The Portland Brownstone Quarries

Academic journal article The Chronicle of the Early American Industries Association, Inc.

The Portland Brownstone Quarries

Article excerpt

Introduction

All too often we fail to recognize the contributi,on of our geologic heritage to the progress of mankind on Earth. Today, we are dependent on fossil fuels, a geologic resource without which our civilization would not exist. Since our human beginnings, we have relied on rocks and minerals for our survival. We have used stone to leave monuments to ourselves and our progress. One such stone that played an important role in American culture was brownstone, an arkosic sandstone. During its heyday in the midnineteenth century, most of the brownstone used in the United States came from Portland, Connecticut, a small town lying on the east side of the big bend in the Connecticut River, across from Middletown, thirty miles north of Long Island Sound (Figure 1). All that remains of this once thriving industry are quiet quarry lakes surrounded by massive walls of stone, but Portland brownstone traveled to far away places and helped symbolize an era. Portland brownstone was so well known that Portland Stone, Brownstone, and Connecticut Stone became synonymous.

Portland brownstone was prominent in shaping the economy of the area, and it was a significant representative of architectural style and usage in the nineteenth century Brownstone not only crossed state economic lines, it also became a collective term for all buildings of a particular type.
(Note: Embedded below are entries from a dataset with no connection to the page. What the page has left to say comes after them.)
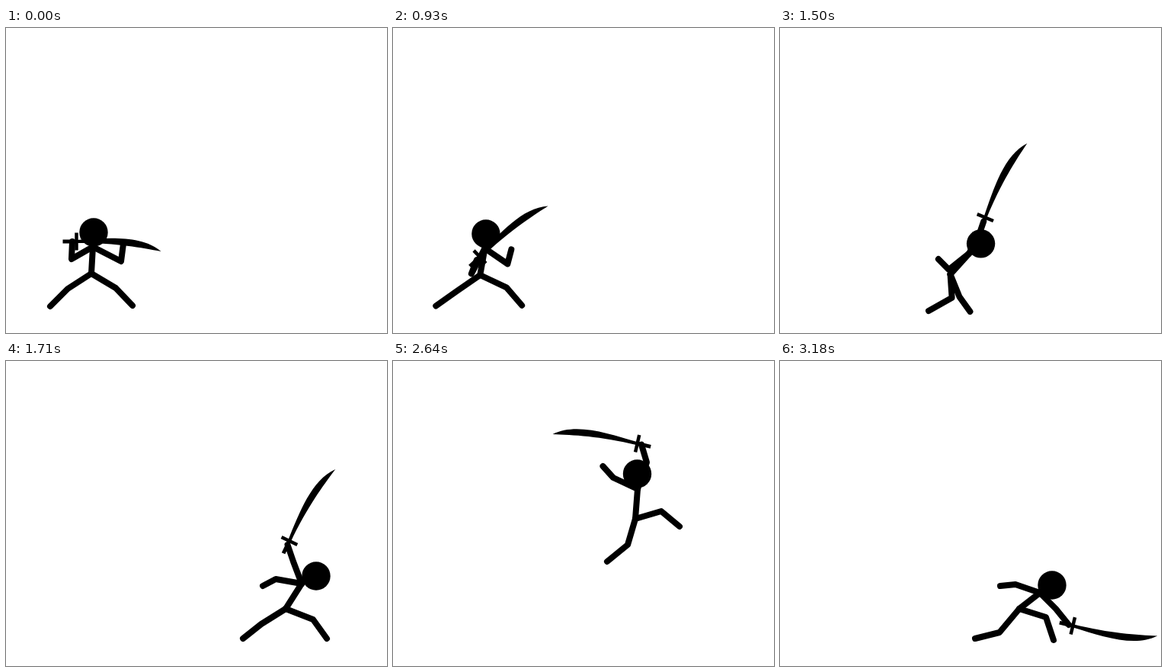
Recreate the animation shown at these times as an HTML page with a canvas. Size 500x400 px, loop 3210 ms.

```html
<!DOCTYPE html>
<html lang="en">
<head>
<meta charset="utf-8">
<title>Stick swordsman</title>
<style>
  html, body { margin: 0; width: 100%; height: 100%; overflow: hidden; background: #fff; }
  canvas { display: block; }
</style>
</head>
<body>
<canvas id="stage" width="500" height="400"></canvas>
<script>
const ctx = document.getElementById('stage').getContext('2d');
const LOOP = 3210, STEP = 30, FLIP_AT = 2160;
const RAD = Math.PI / 180;

// Each joint hangs from its parent; the hip is the root.
const parent = {
  neck: 'hip', head: 'neck',
  elbowA: 'neck', handA: 'elbowA',
  elbowB: 'neck', handB: 'elbowB',
  kneeL: 'hip', footL: 'kneeL',
  kneeR: 'hip', footR: 'kneeR'
};
const tracks = {};

function addKey(name, t, v) {
  (tracks[name] = tracks[name] || []).push([t, v]);
}

// Stores a pose as hip position plus angle and length of every bone given.
function pose(t, sword, joints) {
  addKey('sword', t, sword * RAD);
  addKey('hipX', t, joints.hip[0]);
  addKey('hipY', t, joints.hip[1]);
  for (const j in parent) {
    if (!joints[j]) continue;
    const p = joints[parent[j]];
    const dx = joints[j][0] - p[0], dy = joints[j][1] - p[1];
    let a = Math.atan2(dy, dx);
    const keys = tracks[j + 'Ang'];
    if (keys) {
      const last = keys[keys.length - 1][1];
      a -= Math.round((a - last) / (2 * Math.PI)) * 2 * Math.PI;
    }
    addKey(j + 'Ang', t, a);
    addKey(j + 'Len', t, Math.hypot(dx, dy));
  }
}

pose(0, 0, {
  hip: [112, 322], neck: [114, 287], head: [115, 268],
  elbowA: [86, 303], handA: [87, 280], elbowB: [151, 306], handB: [154, 283],
  kneeL: [81, 342], footL: [58, 365], kneeR: [144, 341], footR: [166, 364]
});
pose(540, -124, {
  hip: [112, 324], neck: [108, 289], head: [102, 270],
  elbowA: [84, 311], handA: [61, 309], elbowB: [147, 300], handB: [152, 281],
  kneeL: [81, 344], footL: [55, 365], kneeR: [147, 340], footR: [166, 364]
});
pose(660, -160, { hip: [110, 324], neck: [104, 290], elbowA: [79, 308], handA: [56, 312] });
pose(870, -25, { hip: [114, 324], neck: [118, 289], elbowA: [96, 322], handA: [108, 307] });
pose(1110, -148, { hip: [115, 324], neck: [127, 289], elbowA: [123, 316], handA: [101, 312] });
pose(1260, -154, {
  hip: [119, 324], neck: [135, 290], head: [145, 274.5],
  elbowA: [146, 317], handA: [122, 316], elbowB: [147, 321], handB: [152, 302],
  kneeL: [90, 347], footL: [61, 365], kneeR: [153, 341], footR: [174, 364]
});
pose(1440, -115, {
  hip: [185, 322], neck: [207, 292], elbowA: [202, 264], handA: [192, 250],
  kneeL: [201, 345], footL: [170, 362], kneeR: [183, 350], footR: [195, 366]
});
pose(1590, 0, {
  hip: [292, 325], neck: [319, 301], elbowA: [344, 305], handA: [367, 306],
  kneeL: [262, 346], footL: [233, 364], kneeR: [328, 338], footR: [346, 364]
});
pose(1710, -64, {
  hip: [367, 325], neck: [388, 292], head: [407, 282],
  elbowA: [377, 263], handA: [369.5, 241], elbowB: [354, 286], handB: [337, 295],
  kneeL: [335, 345], footL: [311, 364], kneeR: [403, 339], footR: [421, 364]
});
pose(1880, -167, { hip: [362, 325], neck: [375, 290], elbowA: [352, 272], handA: [338, 262] });
pose(2040, 5, { hip: [375, 326], neck: [405, 302], elbowA: [430, 310], handA: [454, 312] });
pose(2280, -84, {
  hip: [374, 326], neck: [407, 304], head: [427, 300],
  elbowA: [431, 319], handA: [456, 319], elbowB: [409, 338], handB: [422, 353],
  kneeL: [356, 356], footL: [324, 364], kneeR: [410, 331], footR: [422, 364]
});
pose(2640, -167, {
  hip: [318, 207], neck: [321, 168], head: [320.5, 148],
  elbowA: [333, 133], handA: [326, 109.5], elbowB: [289, 153], handB: [275.5, 138],
  kneeL: [308, 241], footL: [281, 263], kneeR: [352, 197], footR: [376, 217]
});
pose(3180, 13.5, {
  hip: [314, 325], neck: [341, 304], head: [357, 294],
  elbowA: [362, 325], handA: [379, 346], elbowB: [309, 293], handB: [289, 295],
  kneeL: [288, 356], footL: [256, 364], kneeR: [349, 336], footR: [359, 366]
});

function secant(k, i) {
  return (k[i + 1][1] - k[i][1]) / (k[i + 1][0] - k[i][0]);
}

// Slope at a key: flat at turning points so nothing overshoots.
function slope(k, i) {
  if (i === 0) return secant(k, 0);
  if (i === k.length - 1) return secant(k, i - 1);
  const a = secant(k, i - 1), b = secant(k, i);
  return a * b <= 0 ? 0 : 2 * a * b / (a + b);
}

function value(name, t) {
  const k = tracks[name];
  let i = 0;
  while (i < k.length - 2 && t >= k[i + 1][0]) i++;
  const h = k[i + 1][0] - k[i][0], u = (t - k[i][0]) / h;
  const u2 = u * u, u3 = u2 * u;
  return (2 * u3 - 3 * u2 + 1) * k[i][1] + (u3 - 2 * u2 + u) * h * slope(k, i) +
         (3 * u2 - 2 * u3) * k[i + 1][1] + (u3 - u2) * h * slope(k, i + 1);
}

function solve(t) {
  const at = { hip: [value('hipX', t), value('hipY', t)] };
  for (const j in parent) {
    const [x, y] = at[parent[j]];
    const a = value(j + 'Ang', t), r = value(j + 'Len', t);
    at[j] = [x + r * Math.cos(a), y + r * Math.sin(a)];
  }
  return at;
}

function line(...pts) {
  ctx.beginPath();
  for (const p of pts) ctx.lineTo(p[0], p[1]);
  ctx.stroke();
}

function drawSword(hand, angle, flip) {
  ctx.save();
  ctx.translate(hand[0], hand[1]);
  ctx.rotate(angle);
  ctx.translate(5.5, 0);
  ctx.scale(1, flip);
  ctx.beginPath();
  ctx.moveTo(0, -2);
  ctx.bezierCurveTo(40, -4.5, 85, -9, 111, 13);
  ctx.bezierCurveTo(85, 8, 50, 1.5, 0, 2);
  ctx.fill();
  ctx.fillRect(-18, -2.5, 19, 5);
  ctx.fillRect(-2.25, -11.5, 4.5, 23);
  ctx.restore();
}

function draw(t) {
  ctx.fillStyle = '#fff';
  ctx.fillRect(0, 0, 500, 400);
  ctx.fillStyle = ctx.strokeStyle = '#000';
  ctx.lineWidth = 8;
  ctx.lineCap = ctx.lineJoin = 'round';
  const p = solve(t);
  line(p.neck, p.hip);
  line(p.hip, p.kneeL, p.footL);
  line(p.hip, p.kneeR, p.footR);
  line(p.neck, p.elbowA, p.handA);
  line(p.neck, p.elbowB, p.handB);
  ctx.beginPath();
  ctx.arc(p.head[0], p.head[1], 18.7, 0, 2 * Math.PI);
  ctx.fill();
  drawSword(p.handA, value('sword', t), t < FLIP_AT ? 1 : -1);
}

const start = performance.now();
function tick() {
  const t = (performance.now() - start) % LOOP;
  draw(Math.floor(t / STEP) * STEP);
  requestAnimationFrame(tick);
}
tick();
</script>
</body>
</html>
```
It is ironic that over a century after the "rage" ended and a great many brownstone structures had been demolished, we are only now beginning to appreciate the beauty, style, and majesty of those buildings.
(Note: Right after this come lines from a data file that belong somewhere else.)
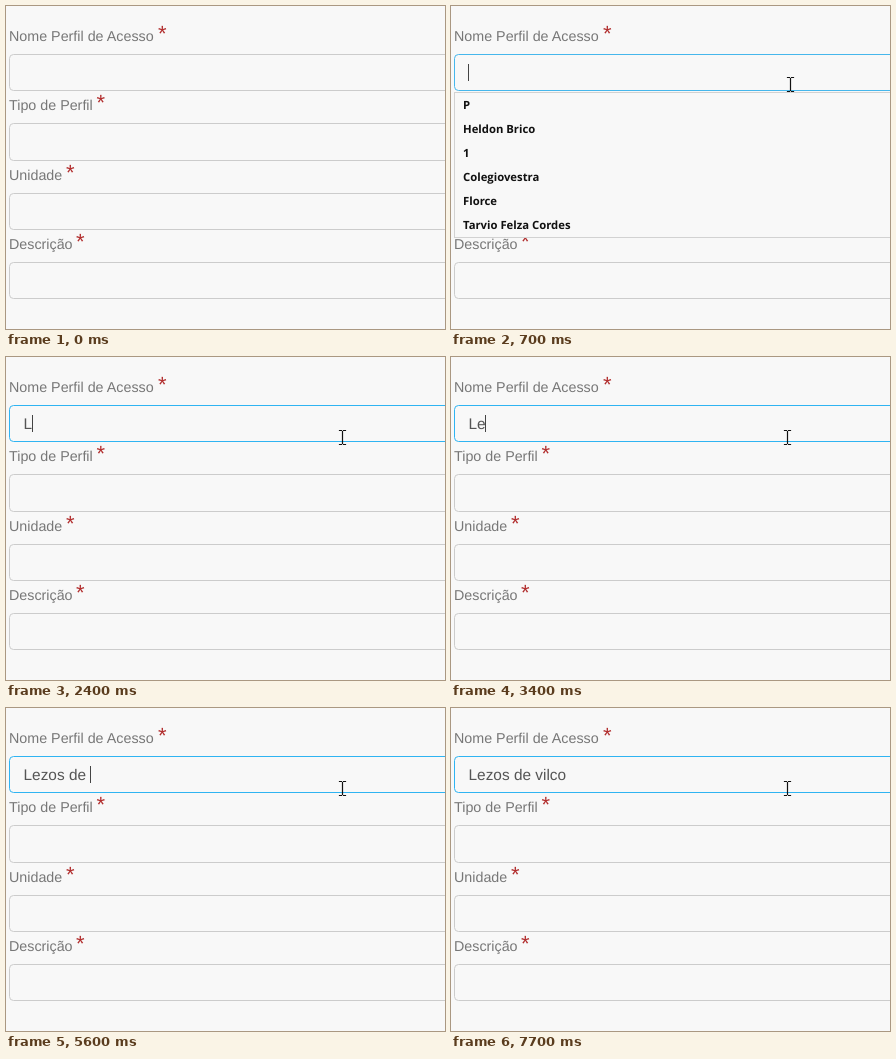
Recreate the animation shown at these times as an HTML page. Size 439 px wide and 323 px high, loop 8 s.

```html
<!DOCTYPE html>
<html lang="pt">
<head>
<meta charset="utf-8">
<style>
  html, body { margin: 0; width: 100%; height: 100%; overflow: hidden; background: #f8f8f8; }
  svg { display: block; width: 439px; height: 323px; }
  text { font-family: "Liberation Sans", Arial, sans-serif; white-space: pre; text-rendering: geometricPrecision; }
  .label { font-size: 14.3px; fill: #777; }
  .star { font-size: 22px; fill: #b22f2f; }
  .typed { font-size: 15.4px; fill: #555; }
  .option { font: 700 11.3px "Open Sans", "Noto Sans", sans-serif; fill: #111; }
  .field { fill: #f8f8f8; stroke: #ccc; }
</style>
</head>
<body>
<svg id="stage" viewBox="0 0 439 323"></svg>
<script>
const LOOP = 8000, TICK = 100, BLINK = 466;
const TEXT_X = 17.54;
const stage = document.getElementById('stage');

function add(tag, attrs, content = '', parent = stage) {
  const node = document.createElementNS('http://www.w3.org/2000/svg', tag);
  for (const key in attrs) node.setAttribute(key, attrs[key]);
  node.textContent = content;
  return parent.appendChild(node);
}

const show = (node, on) => node.setAttribute('visibility', on ? 'visible' : 'hidden');

// Form rows: label, x of the required mark, top and height of the field
const rows = [
  ['Nome Perfil de Acesso', 152, 48.5, 36],
  ['Tipo de Perfil', 90.5, 117.5, 37],
  ['Unidade', 60, 187.5, 36],
  ['Descrição', 70, 256.5, 36]
];
const fields = rows.map(([label, starX, y, height]) => {
  const base = Math.round(y - 13.6);
  add('text', { class: 'label', x: 3, y: base }, label);
  add('text', { class: 'star', x: starX, y: base }, '*');
  return add('rect', { class: 'field', x: 3.5, y, width: 460, height, rx: 4 });
});

const list = add('g', {});
add('rect', { x: 3.5, y: 86.5, width: 460, height: 145, fill: '#f8f8f8', stroke: '#d2d2d2' }, '', list);
['P', 'Heldon Brico', '1', 'Colegiovestra', 'Florce', 'Tarvio Felza Cordes'].forEach((name, i) =>
  add('text', { class: 'option', x: 12, y: 103 + 24 * i }, name, list));

const typed = add('text', { class: 'typed', x: TEXT_X, y: 72 });
const caret = add('rect', { y: 58, width: 1, height: 17, fill: '#444' });
const pointer = add('path', {
  d: 'M-3-7H-1M1-7H3M0-6V6M-3 7H-1M1 7H3', fill: 'none', stroke: '#111',
  'stroke-width': 1.2, 'stroke-linecap': 'square'
});

const FOCUS = 600, LIST_OPEN = 700, LIST_CLOSE = 2400;
const phrase = 'Lezos de vilco';
const keyTimes = [2300, 3400, 3800, 3900, 4100, 4300, 5200, 5300, 5600, 6200, 6400, 6700, 7100, 7200];
const pointerPath = [
  [100, 400.5, 50.5], [200, 371.5, 61.5], [300, 349.5, 73.5], [400, 339.5, 78.5], [1300, 336.5, 80.5]
];

function borderColor(t) {
  const k = t < FOCUS ? 0 : Math.min(1, 0.4 + (t - FOCUS) / 220);
  const mix = (from, to) => Math.round(from + (to - from) * k);
  return `rgb(${mix(204, 47)},${mix(204, 180)},${mix(204, 242)})`;
}

function render(time) {
  const t = Math.floor(time / TICK) * TICK;

  const spot = pointerPath.filter(p => p[0] <= t).pop();
  show(pointer, spot);
  if (spot) pointer.setAttribute('transform', `translate(${spot[1]} ${spot[2]})`);

  fields[0].style.stroke = borderColor(t);
  show(list, t >= LIST_OPEN && t < LIST_CLOSE);

  const count = keyTimes.filter(k => k <= t).length;
  typed.textContent = phrase.slice(0, count);

  // The blink restarts on focus and on every key press
  const since = t - (count ? keyTimes[count - 1] : FOCUS);
  const width = count ? typed.getComputedTextLength() : 0;
  caret.setAttribute('x', Math.floor(TEXT_X + width));
  show(caret, since >= 0 && Math.floor(since / BLINK) % 2 === 0);
}

const start = performance.now();
function frame() {
  render((performance.now() - start) % LOOP);
  requestAnimationFrame(frame);
}
frame();
</script>
</body>
</html>
```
Geologic Setting

During the early Mesozoic era, between 220-195 million years ago, the sandstones that became the Portland brownstone were deposited in a system of continental rift basins that developed along the East Coast of the United States during the embryonic phase of the opening of the Atlantic Ocean when the supercontinent Pangaea broke apart. The Connecticut rift valley is bordered to the east and west by large fault zones that formed a wedge-shaped depression that filled with the eroded remains of the crystalline rocks of the Eastern Highlands, forming alluvial fans on the valley floor.

The brownstone of the Portland quarries is part of the uppermost and youngest of the series of sedimentary units deposited in the Connecticut rift zone. This unit, called the Portland Formation, forms a layer nine hundred to fifteen hundred feet thick.1 In the Portland quarries, the brownstone is present in massive planar beds "2-18 feet in thickness, varying from 20- 100 feet in width and in length from 50-150 feet."2 Variations in the depositional geometry within the beds affected quarrying.

Coarse-grained sands consisting mostly of quartz, mica, and feldspar form the Portland brownstone. Because of the high feldspar content in these sediments, they are classified as arkose, which ranges in color from light pink to red to brown to purple, giving rise to such distinctive names as "redbeds" and "brownstone."3 The sediments were compressed and cemented together over time with a moderately hard albite cement.4 The coloring of the sandstone is a result of oxidation of ferric oxides from limonite to hematite, giving the Portland brownstone its distinctive, deep brown color.5

Passing animal life, such as dinosaurs and other reptiles, left footprints and track ways in the deposits. Many slabs containing footprints could not be saved in the day-to-day operation of the quarries. One piece of brownstone was found in 1874. It was sixty feet long and contained a track way of twenty-one footprints. It was of such significance that during that summer's meeting of the American Association for the Advancement of Science in Hartford, several geologists took the time to go to the quarries to see them.6 Among the most common of the Portland tracks are those of Anchisauripus, Grallator, Otozoum, Eubrontes, and Batrachopus.

The sediments deposited in the wedge-shaped rift were tilted ten to fifteen degrees east. …

Search by... Author
Show... All Results Primary Sources Peer-reviewed

Oops!

An unknown error has occurred. Please click the button below to reload the page. If the problem persists, please try again in a little while.